### What is expected
Wherever the string "polyline" shows up in the records below, return that line.

### Information provided
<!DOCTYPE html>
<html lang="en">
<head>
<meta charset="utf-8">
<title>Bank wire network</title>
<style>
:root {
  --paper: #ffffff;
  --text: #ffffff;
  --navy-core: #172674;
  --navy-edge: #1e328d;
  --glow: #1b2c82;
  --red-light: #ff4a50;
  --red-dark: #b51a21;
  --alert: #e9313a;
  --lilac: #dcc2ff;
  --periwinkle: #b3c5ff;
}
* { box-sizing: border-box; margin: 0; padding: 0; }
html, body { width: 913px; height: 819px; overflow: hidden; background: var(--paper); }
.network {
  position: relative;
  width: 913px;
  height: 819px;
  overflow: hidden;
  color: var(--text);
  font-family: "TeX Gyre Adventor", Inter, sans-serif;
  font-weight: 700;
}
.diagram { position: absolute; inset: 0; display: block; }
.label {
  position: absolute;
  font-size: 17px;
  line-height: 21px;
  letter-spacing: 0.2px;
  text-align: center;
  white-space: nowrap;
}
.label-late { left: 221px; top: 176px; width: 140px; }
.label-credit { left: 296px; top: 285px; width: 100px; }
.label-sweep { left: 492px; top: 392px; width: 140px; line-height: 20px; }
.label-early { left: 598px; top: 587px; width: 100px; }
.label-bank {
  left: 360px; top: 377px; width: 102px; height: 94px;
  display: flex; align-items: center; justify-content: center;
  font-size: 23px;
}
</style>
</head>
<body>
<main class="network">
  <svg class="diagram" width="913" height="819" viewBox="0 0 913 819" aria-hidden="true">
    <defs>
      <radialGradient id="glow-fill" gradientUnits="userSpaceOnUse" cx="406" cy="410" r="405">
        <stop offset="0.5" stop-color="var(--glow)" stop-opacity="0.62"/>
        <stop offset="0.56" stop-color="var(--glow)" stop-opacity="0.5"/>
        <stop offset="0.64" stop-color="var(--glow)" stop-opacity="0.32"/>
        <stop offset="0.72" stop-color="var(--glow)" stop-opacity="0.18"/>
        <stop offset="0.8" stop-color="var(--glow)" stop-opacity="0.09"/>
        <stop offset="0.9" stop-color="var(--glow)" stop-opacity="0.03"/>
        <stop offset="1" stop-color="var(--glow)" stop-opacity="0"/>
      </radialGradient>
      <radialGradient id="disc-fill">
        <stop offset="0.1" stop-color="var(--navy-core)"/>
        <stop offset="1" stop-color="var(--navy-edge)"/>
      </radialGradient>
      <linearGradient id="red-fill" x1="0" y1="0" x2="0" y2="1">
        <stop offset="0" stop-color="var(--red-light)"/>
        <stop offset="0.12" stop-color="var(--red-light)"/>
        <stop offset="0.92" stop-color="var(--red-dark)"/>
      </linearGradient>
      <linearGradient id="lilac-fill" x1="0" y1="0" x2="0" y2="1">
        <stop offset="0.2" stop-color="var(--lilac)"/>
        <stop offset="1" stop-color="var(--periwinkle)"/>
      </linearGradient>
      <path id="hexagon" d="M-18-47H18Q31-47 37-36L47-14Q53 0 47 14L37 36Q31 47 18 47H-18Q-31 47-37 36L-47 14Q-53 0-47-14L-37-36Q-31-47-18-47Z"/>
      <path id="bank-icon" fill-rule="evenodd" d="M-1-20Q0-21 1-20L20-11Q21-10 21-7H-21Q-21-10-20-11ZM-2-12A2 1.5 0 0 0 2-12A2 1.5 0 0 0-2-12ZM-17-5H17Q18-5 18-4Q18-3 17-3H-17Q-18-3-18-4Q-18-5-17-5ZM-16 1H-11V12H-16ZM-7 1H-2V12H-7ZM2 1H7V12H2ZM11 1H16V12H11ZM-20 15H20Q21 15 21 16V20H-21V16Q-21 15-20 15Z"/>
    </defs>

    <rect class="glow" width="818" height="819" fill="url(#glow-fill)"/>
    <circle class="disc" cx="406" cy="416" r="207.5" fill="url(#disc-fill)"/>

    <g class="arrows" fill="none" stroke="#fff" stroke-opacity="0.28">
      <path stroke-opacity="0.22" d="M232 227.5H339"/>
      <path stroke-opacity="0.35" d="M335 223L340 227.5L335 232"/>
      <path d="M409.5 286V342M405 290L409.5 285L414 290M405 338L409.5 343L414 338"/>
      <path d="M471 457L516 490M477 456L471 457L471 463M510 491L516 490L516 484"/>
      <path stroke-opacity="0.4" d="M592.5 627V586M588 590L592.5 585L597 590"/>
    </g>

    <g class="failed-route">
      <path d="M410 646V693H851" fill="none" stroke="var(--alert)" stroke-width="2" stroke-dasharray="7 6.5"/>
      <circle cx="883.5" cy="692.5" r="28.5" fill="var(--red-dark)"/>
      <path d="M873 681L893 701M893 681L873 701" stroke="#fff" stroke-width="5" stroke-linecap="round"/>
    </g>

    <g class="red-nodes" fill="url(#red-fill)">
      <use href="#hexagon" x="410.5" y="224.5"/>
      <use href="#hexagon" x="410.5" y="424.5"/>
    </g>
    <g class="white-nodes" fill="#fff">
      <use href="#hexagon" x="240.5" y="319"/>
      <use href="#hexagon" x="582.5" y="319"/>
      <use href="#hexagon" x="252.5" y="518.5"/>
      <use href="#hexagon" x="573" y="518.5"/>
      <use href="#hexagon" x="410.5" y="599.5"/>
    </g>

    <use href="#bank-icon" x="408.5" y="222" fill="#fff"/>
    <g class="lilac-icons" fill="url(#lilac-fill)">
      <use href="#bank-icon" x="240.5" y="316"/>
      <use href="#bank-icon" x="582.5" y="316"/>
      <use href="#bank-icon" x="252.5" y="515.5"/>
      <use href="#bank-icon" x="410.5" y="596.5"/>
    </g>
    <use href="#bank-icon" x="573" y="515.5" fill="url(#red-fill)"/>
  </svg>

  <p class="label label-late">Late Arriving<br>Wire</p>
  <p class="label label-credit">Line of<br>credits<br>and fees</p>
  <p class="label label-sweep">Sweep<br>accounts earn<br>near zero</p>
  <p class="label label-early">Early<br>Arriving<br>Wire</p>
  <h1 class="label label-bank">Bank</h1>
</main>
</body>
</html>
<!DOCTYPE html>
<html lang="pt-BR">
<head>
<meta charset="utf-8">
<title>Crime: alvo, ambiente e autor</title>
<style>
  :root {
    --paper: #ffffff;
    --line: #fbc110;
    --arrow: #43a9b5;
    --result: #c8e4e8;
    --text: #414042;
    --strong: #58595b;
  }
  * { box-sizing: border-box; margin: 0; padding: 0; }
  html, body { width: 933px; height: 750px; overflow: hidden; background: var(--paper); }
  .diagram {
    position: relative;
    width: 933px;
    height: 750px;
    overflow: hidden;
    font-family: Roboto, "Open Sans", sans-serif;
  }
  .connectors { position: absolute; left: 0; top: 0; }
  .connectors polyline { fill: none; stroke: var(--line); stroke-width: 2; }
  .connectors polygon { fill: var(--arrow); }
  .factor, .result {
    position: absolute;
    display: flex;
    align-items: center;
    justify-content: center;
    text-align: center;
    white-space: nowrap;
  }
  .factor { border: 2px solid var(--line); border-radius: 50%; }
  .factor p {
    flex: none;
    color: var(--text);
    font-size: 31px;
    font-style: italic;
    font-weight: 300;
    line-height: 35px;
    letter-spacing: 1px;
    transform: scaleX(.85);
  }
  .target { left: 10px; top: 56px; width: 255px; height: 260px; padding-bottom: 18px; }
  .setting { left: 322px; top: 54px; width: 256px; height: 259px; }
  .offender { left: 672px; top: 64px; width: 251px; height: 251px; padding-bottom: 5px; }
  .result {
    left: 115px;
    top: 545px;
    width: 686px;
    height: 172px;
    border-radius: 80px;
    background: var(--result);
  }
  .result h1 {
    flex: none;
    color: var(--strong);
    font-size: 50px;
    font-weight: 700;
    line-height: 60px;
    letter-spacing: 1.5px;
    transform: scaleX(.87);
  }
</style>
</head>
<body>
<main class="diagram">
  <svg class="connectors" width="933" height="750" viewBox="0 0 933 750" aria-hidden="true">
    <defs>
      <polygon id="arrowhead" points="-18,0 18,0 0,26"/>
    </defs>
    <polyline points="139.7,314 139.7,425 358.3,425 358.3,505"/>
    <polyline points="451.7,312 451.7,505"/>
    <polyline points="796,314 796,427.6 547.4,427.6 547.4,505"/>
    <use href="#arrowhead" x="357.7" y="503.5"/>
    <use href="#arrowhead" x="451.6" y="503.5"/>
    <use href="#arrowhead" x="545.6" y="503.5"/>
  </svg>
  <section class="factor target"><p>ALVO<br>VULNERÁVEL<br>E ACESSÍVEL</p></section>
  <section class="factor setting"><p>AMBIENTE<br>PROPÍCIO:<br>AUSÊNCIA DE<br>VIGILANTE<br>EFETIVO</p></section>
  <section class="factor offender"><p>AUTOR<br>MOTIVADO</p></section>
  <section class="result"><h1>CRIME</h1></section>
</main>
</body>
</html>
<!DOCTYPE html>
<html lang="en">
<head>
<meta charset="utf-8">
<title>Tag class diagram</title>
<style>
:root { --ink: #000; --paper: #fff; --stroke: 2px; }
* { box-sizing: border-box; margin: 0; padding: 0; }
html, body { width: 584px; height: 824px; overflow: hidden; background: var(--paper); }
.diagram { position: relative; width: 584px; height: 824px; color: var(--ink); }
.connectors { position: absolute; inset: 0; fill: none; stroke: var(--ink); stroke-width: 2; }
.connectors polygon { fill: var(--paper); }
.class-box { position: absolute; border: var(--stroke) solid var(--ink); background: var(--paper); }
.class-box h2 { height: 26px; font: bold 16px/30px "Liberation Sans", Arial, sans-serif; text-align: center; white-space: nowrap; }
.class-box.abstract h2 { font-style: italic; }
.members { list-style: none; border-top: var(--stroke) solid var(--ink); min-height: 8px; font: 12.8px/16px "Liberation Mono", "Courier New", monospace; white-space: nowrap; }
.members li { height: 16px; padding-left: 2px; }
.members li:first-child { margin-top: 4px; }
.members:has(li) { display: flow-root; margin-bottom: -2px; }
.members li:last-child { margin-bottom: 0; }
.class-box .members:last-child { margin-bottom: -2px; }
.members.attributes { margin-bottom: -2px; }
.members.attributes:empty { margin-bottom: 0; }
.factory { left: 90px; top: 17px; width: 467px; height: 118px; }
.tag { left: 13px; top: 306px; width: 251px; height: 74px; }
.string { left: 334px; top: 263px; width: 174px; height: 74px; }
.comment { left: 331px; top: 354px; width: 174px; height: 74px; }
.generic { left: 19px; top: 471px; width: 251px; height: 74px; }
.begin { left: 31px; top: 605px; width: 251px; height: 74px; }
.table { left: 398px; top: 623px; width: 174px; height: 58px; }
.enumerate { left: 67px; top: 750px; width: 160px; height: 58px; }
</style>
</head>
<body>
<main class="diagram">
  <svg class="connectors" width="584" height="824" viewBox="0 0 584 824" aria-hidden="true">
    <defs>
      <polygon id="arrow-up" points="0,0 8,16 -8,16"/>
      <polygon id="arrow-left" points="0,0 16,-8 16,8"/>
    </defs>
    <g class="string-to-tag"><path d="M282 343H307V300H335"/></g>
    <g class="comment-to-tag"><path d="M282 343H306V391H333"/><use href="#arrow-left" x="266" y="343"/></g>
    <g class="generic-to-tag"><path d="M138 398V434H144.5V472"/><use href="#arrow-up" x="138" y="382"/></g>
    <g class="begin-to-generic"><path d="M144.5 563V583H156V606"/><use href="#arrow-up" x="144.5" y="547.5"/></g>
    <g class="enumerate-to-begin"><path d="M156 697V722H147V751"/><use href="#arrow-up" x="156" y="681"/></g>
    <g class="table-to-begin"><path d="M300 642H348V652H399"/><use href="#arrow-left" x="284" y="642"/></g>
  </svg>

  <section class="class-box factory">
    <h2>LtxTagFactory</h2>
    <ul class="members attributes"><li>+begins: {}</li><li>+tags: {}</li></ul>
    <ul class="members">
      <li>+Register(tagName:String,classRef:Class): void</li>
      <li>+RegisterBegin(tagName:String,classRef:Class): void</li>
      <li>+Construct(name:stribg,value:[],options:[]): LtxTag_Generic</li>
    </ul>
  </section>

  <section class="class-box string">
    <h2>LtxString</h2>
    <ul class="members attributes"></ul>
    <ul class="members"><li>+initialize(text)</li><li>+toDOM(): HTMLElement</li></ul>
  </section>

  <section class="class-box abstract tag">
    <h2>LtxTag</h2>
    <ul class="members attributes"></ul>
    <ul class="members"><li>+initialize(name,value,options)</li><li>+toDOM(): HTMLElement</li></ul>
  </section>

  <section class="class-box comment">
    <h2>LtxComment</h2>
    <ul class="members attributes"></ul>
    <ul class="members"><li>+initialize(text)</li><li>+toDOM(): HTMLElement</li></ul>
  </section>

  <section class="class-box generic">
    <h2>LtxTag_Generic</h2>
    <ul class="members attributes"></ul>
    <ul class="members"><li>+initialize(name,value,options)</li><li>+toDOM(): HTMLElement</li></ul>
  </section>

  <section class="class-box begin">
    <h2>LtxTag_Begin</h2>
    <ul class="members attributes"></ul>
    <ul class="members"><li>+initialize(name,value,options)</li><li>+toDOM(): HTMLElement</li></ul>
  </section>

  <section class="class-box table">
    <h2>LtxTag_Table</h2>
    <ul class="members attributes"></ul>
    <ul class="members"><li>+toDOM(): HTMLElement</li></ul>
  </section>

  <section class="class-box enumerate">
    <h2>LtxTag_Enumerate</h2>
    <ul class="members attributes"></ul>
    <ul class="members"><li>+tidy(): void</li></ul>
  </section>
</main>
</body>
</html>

### Response to the task
  .connectors polyline { fill: none; stroke: var(--line); stroke-width: 2; }
    <polyline points="139.7,314 139.7,425 358.3,425 358.3,505"/>
    <polyline points="451.7,312 451.7,505"/>
    <polyline points="796,314 796,427.6 547.4,427.6 547.4,505"/>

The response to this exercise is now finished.